WORK TO COMPLETE - Reproduce all of the data exactly. Images are not to appear in the reply.

++++ TASK DATA ++++

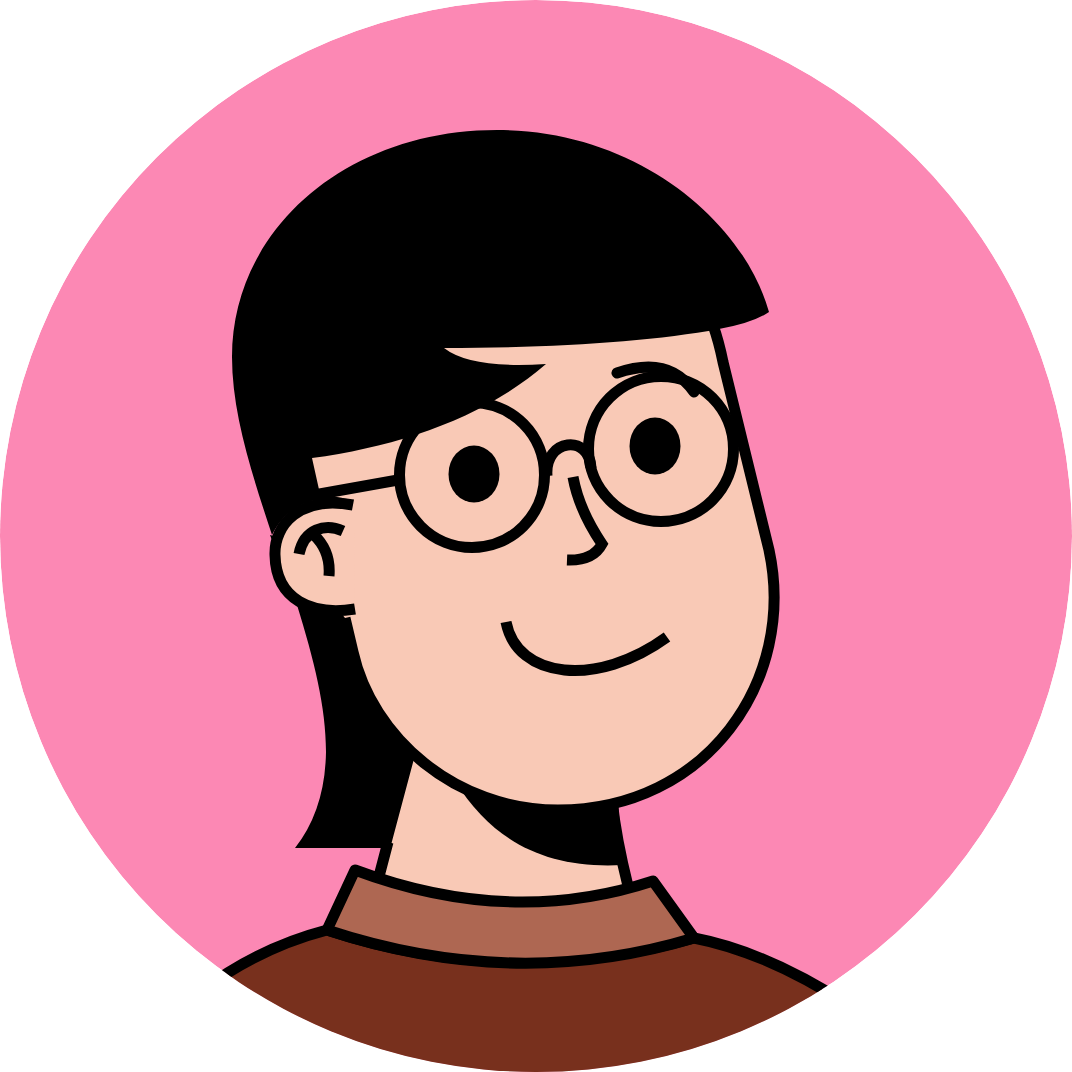
<!DOCTYPE html>
<html lang="en">
<head>
<meta charset="utf-8">
<title>Avatar with round glasses</title>
<style>
:root {
  --backdrop: #fc88b4;
  --ink: #000;
  --skin: #f9c9b6;
  --collar: #ae6752;
  --sweater: #78301d;
}
html, body { margin: 0; background: #fff; overflow: hidden; }
.avatar { display: block; width: 1072px; height: 1072px; }
.backdrop { fill: var(--backdrop); }
.ink { fill: var(--ink); }
.skin { fill: var(--skin); }
.collar { fill: var(--collar); }
.sweater { fill: var(--sweater); }
.line { stroke: var(--ink); stroke-width: 11; }
.open { fill: none; }
.round { stroke-linecap: round; stroke-linejoin: round; }
</style>
</head>
<body>
<svg class="avatar" viewBox="0 0 1072 1072" role="img" aria-label="Smiling person with black hair, round glasses and a brown sweater">
  <defs>
    <clipPath id="badge"><circle cx="536" cy="536" r="536"/></clipPath>
  </defs>
  <g clip-path="url(#badge)">
    <circle class="backdrop" cx="536" cy="536" r="536"/>

    <path id="back-hair" class="ink" d="M270 535L297 605C314 660 326 707 326 752Q325 810 295 848H394L440 760L360 560Z"/>

    <g id="neck">
      <path class="skin" d="M415 755L379 890L520 915L629 890Q614 835 612 780Z"/>
      <path class="line open" d="M388 842L377 884M612 800Q616 838 628 886"/>
      <path class="ink" d="M455 781C495 845 550 869 623 865L617 790Z"/>
    </g>

    <g id="sweater">
      <path class="sweater line" d="M200 992Q258 948 327 930Q510 990 694 938Q767 952 850 1006V1090H200Z"/>
      <path class="collar line round" d="M355 870Q510 928 653 881L694 938Q515 992 327 930Z"/>
    </g>

    <g id="face">
      <path class="skin" d="M300 440L440 340L713 325Q719 342 723 362L769 550C797 680 707 810 558 810C455 810 372 737 353 652L345 618L300 560Z"/>
      <path class="line open" d="M713 325Q719 342 723 362L769 550C797 680 707 810 558 810C455 810 372 737 353 652L345 618"/>
      <path id="smile" class="line open" d="M506 622C517 679 597 688 667 637"/>
      <path id="nose" class="line open" d="M573 477Q579 510 602 544Q593 561 567 560"/>
    </g>

    <g id="ear">
      <path class="skin" d="M354 505C300 495 274 525 275 555C276 600 312 616 355 609Z"/>
      <path class="line open" d="M353 505C300 495 274 525 275 555C276 600 312 616 355 609M299 554C304 529 325 523 343 531M314 535Q331 551 329 576"/>
    </g>

    <g id="glasses">
      <circle class="line open" cx="472" cy="475" r="72.5"/>
      <circle class="line open" cx="661" cy="449" r="72.5"/>
      <path class="line open" d="M547 476C544 438 590 434 591 468M398 480L314 495"/>
    </g>

    <g id="eyes" class="ink">
      <ellipse cx="474" cy="474" rx="25.5" ry="28.5"/>
      <ellipse cx="655" cy="446" rx="25.5" ry="28.5"/>
    </g>
    <path id="eyebrow" class="line open round" d="M617 373Q669 355 694 392"/>

    <path id="hair" class="ink" d="M272 535C252 474 232 414 232 357C232 230 346 130 497 130C638 130 744 222 769 312Q753 323 719 329C650 342 550 348 444 348Q471 369 546 364C485 417 400 446 312 458L320 494L354 500C310 492 284 510 272 535Z"/>
  </g>
</svg>
</body>
</html>
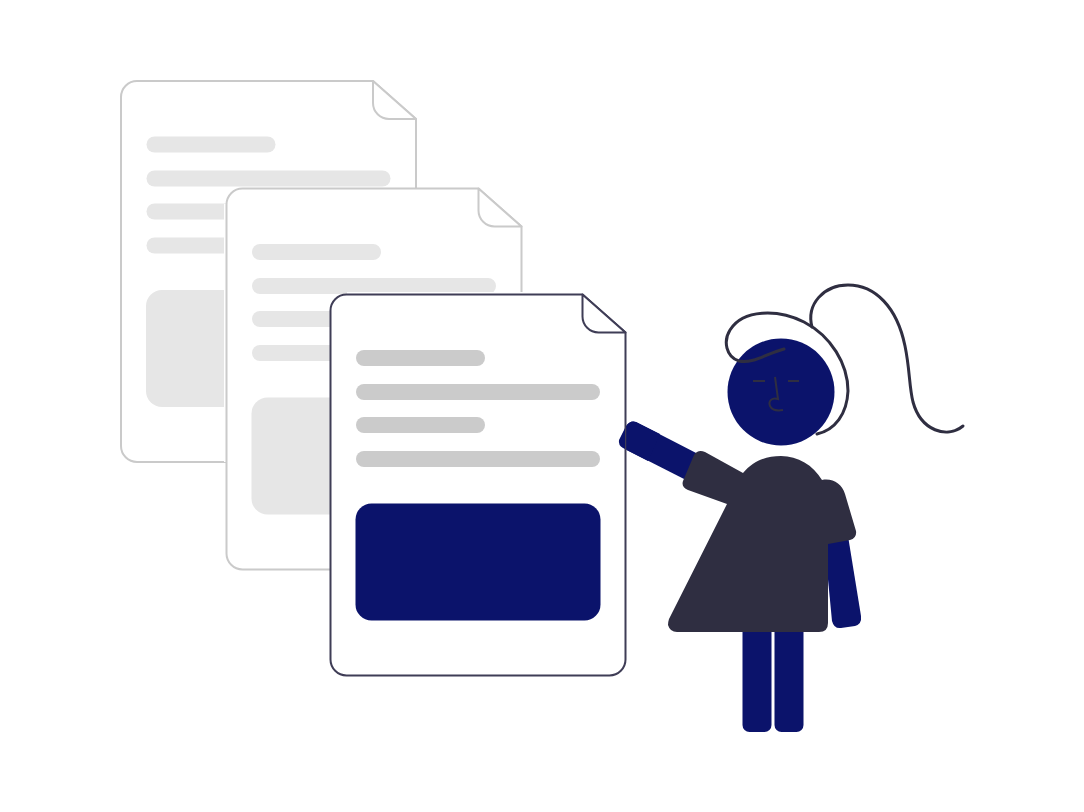
<!DOCTYPE html>
<html lang="en">
<head>
<meta charset="utf-8">
<title>Choosing a document</title>
<style>
:root {
  --paper: #ffffff;
  --navy: #0b136b;
  --ink: #2f2e41;
  --outline: #3f3d56;
  --outline-muted: #cacaca;
  --bar: #cbcbcb;
  --bar-muted: #e6e6e6;
}
html, body { margin: 0; background: var(--paper); overflow: hidden; }
svg { display: block; width: 1084px; height: 812px; }
.sheet { --line: var(--outline-muted); --text: var(--bar-muted); --block: var(--bar-muted); }
.sheet.front { --line: var(--outline); --text: var(--bar); --block: var(--navy); }
.page { fill: var(--paper); stroke: var(--line); stroke-width: 2; stroke-linejoin: round; }
.bars { fill: var(--text); }
.block { fill: var(--block); }
.skin { fill: var(--navy); }
.dress { fill: var(--ink); }
.hair { fill: none; stroke: var(--ink); stroke-width: 3; stroke-linecap: round; }
.face { fill: none; stroke: var(--ink); stroke-width: 2; }
</style>
</head>
<body>
<svg viewBox="0 0 1084 812" role="img" aria-label="A woman pointing at the front one of three documents">
  <defs>
    <g id="document">
      <path class="page" d="M16 0H252L295 38V365A16 16 0 0 1 279 381H16A16 16 0 0 1 0 365V16A16 16 0 0 1 16 0Z"/>
      <path class="page" d="M252 0V22A16 16 0 0 0 268 38H295Z"/>
      <g class="bars">
        <rect x="25.5" y="55.5" width="129" height="16" rx="8"/>
        <rect x="25.5" y="89.5" width="244" height="16" rx="8"/>
        <rect x="25.5" y="122.5" width="129" height="16" rx="8"/>
        <rect x="25.5" y="156.5" width="244" height="16" rx="8"/>
      </g>
      <rect class="block" x="25" y="209" width="245" height="117" rx="16"/>
    </g>
  </defs>

  <g id="documents">
    <g class="sheet"><use href="#document" x="121" y="81"/></g>
    <path d="M225 462V204" fill="none" stroke="var(--paper)" stroke-width="2"/>
    <g class="sheet"><use href="#document" x="226.500" y="188.500"/></g>
    <path d="M347 293H582" fill="none" stroke="var(--paper)" stroke-width="2"/>
  </g>

  <g id="woman">
    <g id="arms" class="skin">
      <path d="M636 422L700 455L688 481L623 448Q618 445 619 440L626 426Q630 420 636 422Z"/>
      <path d="M824 538L848 536L861 616Q862 624 855 626L841 628Q834 629 832 621Z"/>
    </g>
    <g id="legs" class="skin">
      <rect x="742.500" y="620" width="29" height="112" rx="7"/>
      <rect x="774.500" y="620" width="29" height="112" rx="7"/>
    </g>
    <g id="dress" class="dress">
      <path d="M743 473C753 461 766 456 781 456C798 456 813 465 822 480C833 478 842 484 845 494L856 531Q857 538 850 540L828 544V623Q828 632 819 632H677Q670 632 668 625Q668 622 669 619L727 504L688 490Q681 487 683 481L694 455Q698 449 705 452Z"/>
    </g>
    <circle id="head" class="skin" cx="781" cy="392" r="53.500"/>
    <g id="features" class="face">
      <path d="M753 381H765M788 381H799"/>
      <path d="M775 377L778 399C772 397 768 401 770 406C772 410 777 411 783 410"/>
    </g>
    <g id="hair" class="hair">
      <path d="M784 349C768 353 753 364 739 361C726 357 723 341 730 330C743 309 778 309 804 322C831 336 848 364 848 391C847 414 835 430 817 434"/>
      <path d="M812 327C806 304 824 285 848 285C875 285 897 307 905 346C910 370 909 386 913 402C921 431 947 439 963 426"/>
    </g>
  </g>

  <g class="sheet front"><use href="#document" x="330.500" y="294.500"/></g>
  <path id="hand" class="skin" d="M636 422L660 434L648 461L626.500 450V426Q630 420 636 422ZM625 428L619 440Q618 445 623 448L625 449Z"/>
</svg>
</body>
</html>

++++

FINISHED TASK -
<!DOCTYPE html>
<html lang="en">
<head>
<meta charset="utf-8">
<title>Avatar with round glasses</title>
<style>
:root {
  --backdrop: #fc88b4;
  --ink: #000;
  --skin: #f9c9b6;
  --collar: #ae6752;
  --sweater: #78301d;
}
html, body { margin: 0; background: #fff; overflow: hidden; }
.avatar { display: block; width: 1072px; height: 1072px; }
.backdrop { fill: var(--backdrop); }
.ink { fill: var(--ink); }
.skin { fill: var(--skin); }
.collar { fill: var(--collar); }
.sweater { fill: var(--sweater); }
.line { stroke: var(--ink); stroke-width: 11; }
.open { fill: none; }
.round { stroke-linecap: round; stroke-linejoin: round; }
</style>
</head>
<body>
<svg class="avatar" viewBox="0 0 1072 1072" role="img" aria-label="Smiling person with black hair, round glasses and a brown sweater">
  <defs>
    <clipPath id="badge"><circle cx="536" cy="536" r="536"/></clipPath>
  </defs>
  <g clip-path="url(#badge)">
    <circle class="backdrop" cx="536" cy="536" r="536"/>

    <path id="back-hair" class="ink" d="M270 535L297 605C314 660 326 707 326 752Q325 810 295 848H394L440 760L360 560Z"/>

    <g id="neck">
      <path class="skin" d="M415 755L379 890L520 915L629 890Q614 835 612 780Z"/>
      <path class="line open" d="M388 842L377 884M612 800Q616 838 628 886"/>
      <path class="ink" d="M455 781C495 845 550 869 623 865L617 790Z"/>
    </g>

    <g id="sweater">
      <path class="sweater line" d="M200 992Q258 948 327 930Q510 990 694 938Q767 952 850 1006V1090H200Z"/>
      <path class="collar line round" d="M355 870Q510 928 653 881L694 938Q515 992 327 930Z"/>
    </g>

    <g id="face">
      <path class="skin" d="M300 440L440 340L713 325Q719 342 723 362L769 550C797 680 707 810 558 810C455 810 372 737 353 652L345 618L300 560Z"/>
      <path class="line open" d="M713 325Q719 342 723 362L769 550C797 680 707 810 558 810C455 810 372 737 353 652L345 618"/>
      <path id="smile" class="line open" d="M506 622C517 679 597 688 667 637"/>
      <path id="nose" class="line open" d="M573 477Q579 510 602 544Q593 561 567 560"/>
    </g>

    <g id="ear">
      <path class="skin" d="M354 505C300 495 274 525 275 555C276 600 312 616 355 609Z"/>
      <path class="line open" d="M353 505C300 495 274 525 275 555C276 600 312 616 355 609M299 554C304 529 325 523 343 531M314 535Q331 551 329 576"/>
    </g>

    <g id="glasses">
      <circle class="line open" cx="472" cy="475" r="72.5"/>
      <circle class="line open" cx="661" cy="449" r="72.5"/>
      <path class="line open" d="M547 476C544 438 590 434 591 468M398 480L314 495"/>
    </g>

    <g id="eyes" class="ink">
      <ellipse cx="474" cy="474" rx="25.5" ry="28.5"/>
      <ellipse cx="655" cy="446" rx="25.5" ry="28.5"/>
    </g>
    <path id="eyebrow" class="line open round" d="M617 373Q669 355 694 392"/>

    <path id="hair" class="ink" d="M272 535C252 474 232 414 232 357C232 230 346 130 497 130C638 130 744 222 769 312Q753 323 719 329C650 342 550 348 444 348Q471 369 546 364C485 417 400 446 312 458L320 494L354 500C310 492 284 510 272 535Z"/>
  </g>
</svg>
</body>
</html>
<!DOCTYPE html>
<html lang="en">
<head>
<meta charset="utf-8">
<title>Choosing a document</title>
<style>
:root {
  --paper: #ffffff;
  --navy: #0b136b;
  --ink: #2f2e41;
  --outline: #3f3d56;
  --outline-muted: #cacaca;
  --bar: #cbcbcb;
  --bar-muted: #e6e6e6;
}
html, body { margin: 0; background: var(--paper); overflow: hidden; }
svg { display: block; width: 1084px; height: 812px; }
.sheet { --line: var(--outline-muted); --text: var(--bar-muted); --block: var(--bar-muted); }
.sheet.front { --line: var(--outline); --text: var(--bar); --block: var(--navy); }
.page { fill: var(--paper); stroke: var(--line); stroke-width: 2; stroke-linejoin: round; }
.bars { fill: var(--text); }
.block { fill: var(--block); }
.skin { fill: var(--navy); }
.dress { fill: var(--ink); }
.hair { fill: none; stroke: var(--ink); stroke-width: 3; stroke-linecap: round; }
.face { fill: none; stroke: var(--ink); stroke-width: 2; }
</style>
</head>
<body>
<svg viewBox="0 0 1084 812" role="img" aria-label="A woman pointing at the front one of three documents">
  <defs>
    <g id="document">
      <path class="page" d="M16 0H252L295 38V365A16 16 0 0 1 279 381H16A16 16 0 0 1 0 365V16A16 16 0 0 1 16 0Z"/>
      <path class="page" d="M252 0V22A16 16 0 0 0 268 38H295Z"/>
      <g class="bars">
        <rect x="25.5" y="55.5" width="129" height="16" rx="8"/>
        <rect x="25.5" y="89.5" width="244" height="16" rx="8"/>
        <rect x="25.5" y="122.5" width="129" height="16" rx="8"/>
        <rect x="25.5" y="156.5" width="244" height="16" rx="8"/>
      </g>
      <rect class="block" x="25" y="209" width="245" height="117" rx="16"/>
    </g>
  </defs>

  <g id="documents">
    <g class="sheet"><use href="#document" x="121" y="81"/></g>
    <path d="M225 462V204" fill="none" stroke="var(--paper)" stroke-width="2"/>
    <g class="sheet"><use href="#document" x="226.500" y="188.500"/></g>
    <path d="M347 293H582" fill="none" stroke="var(--paper)" stroke-width="2"/>
  </g>

  <g id="woman">
    <g id="arms" class="skin">
      <path d="M636 422L700 455L688 481L623 448Q618 445 619 440L626 426Q630 420 636 422Z"/>
      <path d="M824 538L848 536L861 616Q862 624 855 626L841 628Q834 629 832 621Z"/>
    </g>
    <g id="legs" class="skin">
      <rect x="742.500" y="620" width="29" height="112" rx="7"/>
      <rect x="774.500" y="620" width="29" height="112" rx="7"/>
    </g>
    <g id="dress" class="dress">
      <path d="M743 473C753 461 766 456 781 456C798 456 813 465 822 480C833 478 842 484 845 494L856 531Q857 538 850 540L828 544V623Q828 632 819 632H677Q670 632 668 625Q668 622 669 619L727 504L688 490Q681 487 683 481L694 455Q698 449 705 452Z"/>
    </g>
    <circle id="head" class="skin" cx="781" cy="392" r="53.500"/>
    <g id="features" class="face">
      <path d="M753 381H765M788 381H799"/>
      <path d="M775 377L778 399C772 397 768 401 770 406C772 410 777 411 783 410"/>
    </g>
    <g id="hair" class="hair">
      <path d="M784 349C768 353 753 364 739 361C726 357 723 341 730 330C743 309 778 309 804 322C831 336 848 364 848 391C847 414 835 430 817 434"/>
      <path d="M812 327C806 304 824 285 848 285C875 285 897 307 905 346C910 370 909 386 913 402C921 431 947 439 963 426"/>
    </g>
  </g>

  <g class="sheet front"><use href="#document" x="330.500" y="294.500"/></g>
  <path id="hand" class="skin" d="M636 422L660 434L648 461L626.500 450V426Q630 420 636 422ZM625 428L619 440Q618 445 623 448L625 449Z"/>
</svg>
</body>
</html>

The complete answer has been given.